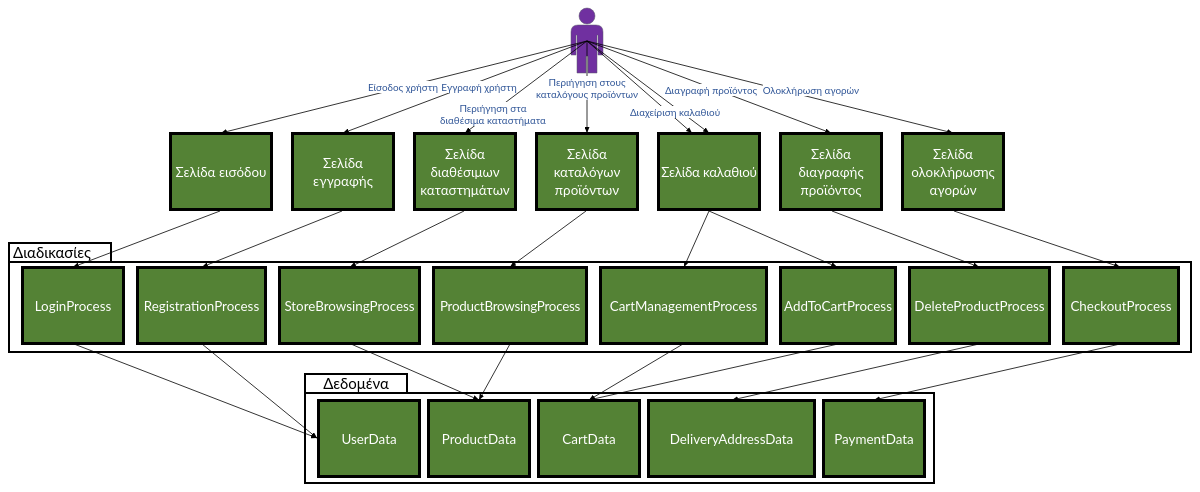
<!DOCTYPE html>
<html lang="el">
<head>
<meta charset="utf-8">
<title>Διάγραμμα διαδικασιών και δεδομένων</title>
<style>
:root {
  --paper: #fff;
  --ink: #000;
  --node: #548235;
  --actor: #7030a0;
  --actor-edge: #5b5b6b;
  --label: #2f5597;
}
* { box-sizing: border-box; margin: 0; }
html, body { width: 1200px; height: 492px; overflow: hidden; }
body { background: var(--paper); }
.diagram {
  position: relative;
  width: 1200px;
  height: 492px;
  overflow: hidden;
  font: 13.4px/18px Lato, "Open Sans", sans-serif;
  color: var(--ink);
}
.row { position: absolute; display: flex; }
.pages { left: 169px; top: 132px; gap: 18px; }
.package { position: absolute; border: 2px solid var(--ink); }
.processes { left: 8px; top: 261px; width: 1184px; height: 92px; }
.data { left: 304px; top: 392px; width: 631px; height: 92px; }
.tab {
  position: absolute;
  left: -2px;
  top: -21px;
  width: 104px;
  height: 21px;
  border: 2px solid var(--ink);
  border-bottom: 0;
  font-size: 15px;
  font-weight: 400;
  line-height: 17px;
  text-align: center;
  white-space: nowrap;
}
.processes .tab { padding-right: 16px; }
.processes .row { left: 11px; top: 3px; gap: 11px; }
.data .row { left: 11px; top: 5px; gap: 6px; }
.node {
  position: relative;
  z-index: 2;
  flex: none;
  display: flex;
  align-items: center;
  justify-content: center;
  width: 104px;
  height: 79px;
  border: 3px solid var(--ink);
  background: var(--node);
  color: var(--paper);
  text-align: center;
  white-space: nowrap;
}
.w118 { width: 118px; }
.w131 { width: 131px; }
.w143 { width: 143px; }
.w156 { width: 156px; }
.w169 { width: 169px; }
.tight { letter-spacing: -0.25px; }
.connectors { position: absolute; left: 0; top: 0; z-index: 1; }
.label {
  position: absolute;
  z-index: 3;
  transform: translateX(-50%);
  color: var(--label);
  font-size: 9.9px;
  line-height: 12px;
  text-align: center;
  white-space: nowrap;
}
.label span { display: block; width: fit-content; margin: 0 auto; background: var(--paper); }
.login { left: 403px; top: 81px; }
.register { left: 479px; top: 81px; }
.stores { left: 493px; top: 102px; }
.products { left: 587px; top: 76px; }
.cart { left: 675px; top: 106px; }
.remove { left: 711px; top: 84px; }
.checkout { left: 811px; top: 84px; }
</style>
</head>
<body>
<main class="diagram">
  <section class="row pages">
    <div class="node">Σελίδα εισόδου</div>
    <div class="node">Σελίδα<br>εγγραφής</div>
    <div class="node">Σελίδα<br>διαθέσιμων<br>καταστημάτων</div>
    <div class="node">Σελίδα<br>καταλόγων<br>προϊόντων</div>
    <div class="node tight">Σελίδα καλαθιού</div>
    <div class="node">Σελίδα<br>διαγραφής<br>προϊόντος</div>
    <div class="node">Σελίδα<br>ολοκλήρωσης<br>αγορών</div>
  </section>

  <section class="package processes">
    <h2 class="tab">Διαδικασίες</h2>
    <div class="row">
      <div class="node">LoginProcess</div>
      <div class="node w131">RegistrationProcess</div>
      <div class="node w143">StoreBrowsingProcess</div>
      <div class="node w156 tight">ProductBrowsingProcess</div>
      <div class="node w169">CartManagementProcess</div>
      <div class="node w118">AddToCartProcess</div>
      <div class="node w143">DeleteProductProcess</div>
      <div class="node w118">CheckoutProcess</div>
    </div>
  </section>

  <section class="package data">
    <h2 class="tab">Δεδομένα</h2>
    <div class="row">
      <div class="node">UserData</div>
      <div class="node">ProductData</div>
      <div class="node">CartData</div>
      <div class="node w169">DeliveryAddressData</div>
      <div class="node">PaymentData</div>
    </div>
  </section>

  <svg class="connectors" width="1200" height="492" viewBox="0 0 1200 492" aria-hidden="true">
    <defs>
      <marker id="arrow" markerUnits="userSpaceOnUse" markerWidth="6" markerHeight="5" refX="6" refY="2.5" orient="auto">
        <polygon points="0,0 6,2.5 0,5"/>
      </marker>
    </defs>
    <g id="actor" fill="var(--actor)" stroke="var(--actor-edge)" stroke-width="0.5">
      <circle cx="587" cy="16" r="8"/>
      <path d="M578 25H596Q603 25 603 32V55H598V35H597V73H588V56H586V73H577V35H576V55H571V32Q571 25 578 25Z"/>
    </g>
    <g id="actor-to-pages" stroke="#000" stroke-width="0.8">
      <line x1="587" y1="41" x2="221" y2="133" marker-end="url(#arrow)"/>
      <line x1="587" y1="41" x2="343" y2="133" marker-end="url(#arrow)"/>
      <line x1="587" y1="41" x2="465" y2="133" marker-end="url(#arrow)"/>
      <line x1="587" y1="41" x2="587" y2="133" marker-end="url(#arrow)"/>
      <line x1="587" y1="41" x2="692" y2="133" marker-end="url(#arrow)"/>
      <line x1="587" y1="41" x2="709" y2="133" marker-end="url(#arrow)"/>
      <line x1="587" y1="41" x2="831" y2="133" marker-end="url(#arrow)"/>
      <line x1="587" y1="41" x2="953" y2="133" marker-end="url(#arrow)"/>
    </g>
    <g id="pages-to-processes" stroke="#000" stroke-width="0.8">
      <line x1="220" y1="211" x2="73" y2="267" marker-end="url(#arrow)"/>
      <line x1="342" y1="211" x2="202" y2="267" marker-end="url(#arrow)"/>
      <line x1="464" y1="211" x2="350" y2="267" marker-end="url(#arrow)"/>
      <line x1="586" y1="211" x2="510" y2="267" marker-end="url(#arrow)"/>
      <line x1="709" y1="211" x2="684" y2="267" marker-end="url(#arrow)"/>
      <line x1="709" y1="211" x2="837" y2="267" marker-end="url(#arrow)"/>
      <line x1="832" y1="211" x2="979" y2="267" marker-end="url(#arrow)"/>
      <line x1="954" y1="211" x2="1120" y2="267" marker-end="url(#arrow)"/>
    </g>
    <g id="processes-to-data" stroke="#000" stroke-width="0.8">
      <line x1="74" y1="344" x2="317" y2="438" marker-end="url(#arrow)"/>
      <line x1="202" y1="344" x2="317" y2="438" marker-end="url(#arrow)"/>
      <line x1="351" y1="344" x2="479" y2="400" marker-end="url(#arrow)"/>
      <line x1="510" y1="344" x2="479" y2="400" marker-end="url(#arrow)"/>
      <line x1="683" y1="344" x2="589" y2="400" marker-end="url(#arrow)"/>
      <line x1="838" y1="344" x2="589" y2="400" marker-end="url(#arrow)"/>
      <line x1="979" y1="344" x2="732" y2="400" marker-end="url(#arrow)"/>
      <line x1="1120" y1="344" x2="874" y2="400" marker-end="url(#arrow)"/>
    </g>
  </svg>

  <p class="label login"><span>Είσοδος χρήστη</span></p>
  <p class="label register"><span>Εγγραφή χρήστη</span></p>
  <p class="label stores"><span>Περιήγηση στα</span><span>διαθέσιμα καταστήματα</span></p>
  <p class="label products"><span>Περιήγηση στους</span><span>καταλόγους προϊόντων</span></p>
  <p class="label cart"><span>Διαχείριση καλαθιού</span></p>
  <p class="label remove"><span>Διαγραφή προϊόντος</span></p>
  <p class="label checkout"><span>Ολοκλήρωση αγορών</span></p>
</main>
</body>
</html>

★ ★ ★ ★

● **THE TASK**:
Each line of the data that includes "processes" should be copied.

● **SOLUTION FOR THIS EXERCISE**:
.processes { left: 8px; top: 261px; width: 1184px; height: 92px; }
.processes .tab { padding-right: 16px; }
.processes .row { left: 11px; top: 3px; gap: 11px; }
  <section class="package processes">
    <g id="pages-to-processes" stroke="#000" stroke-width="0.8">
    <g id="processes-to-data" stroke="#000" stroke-width="0.8">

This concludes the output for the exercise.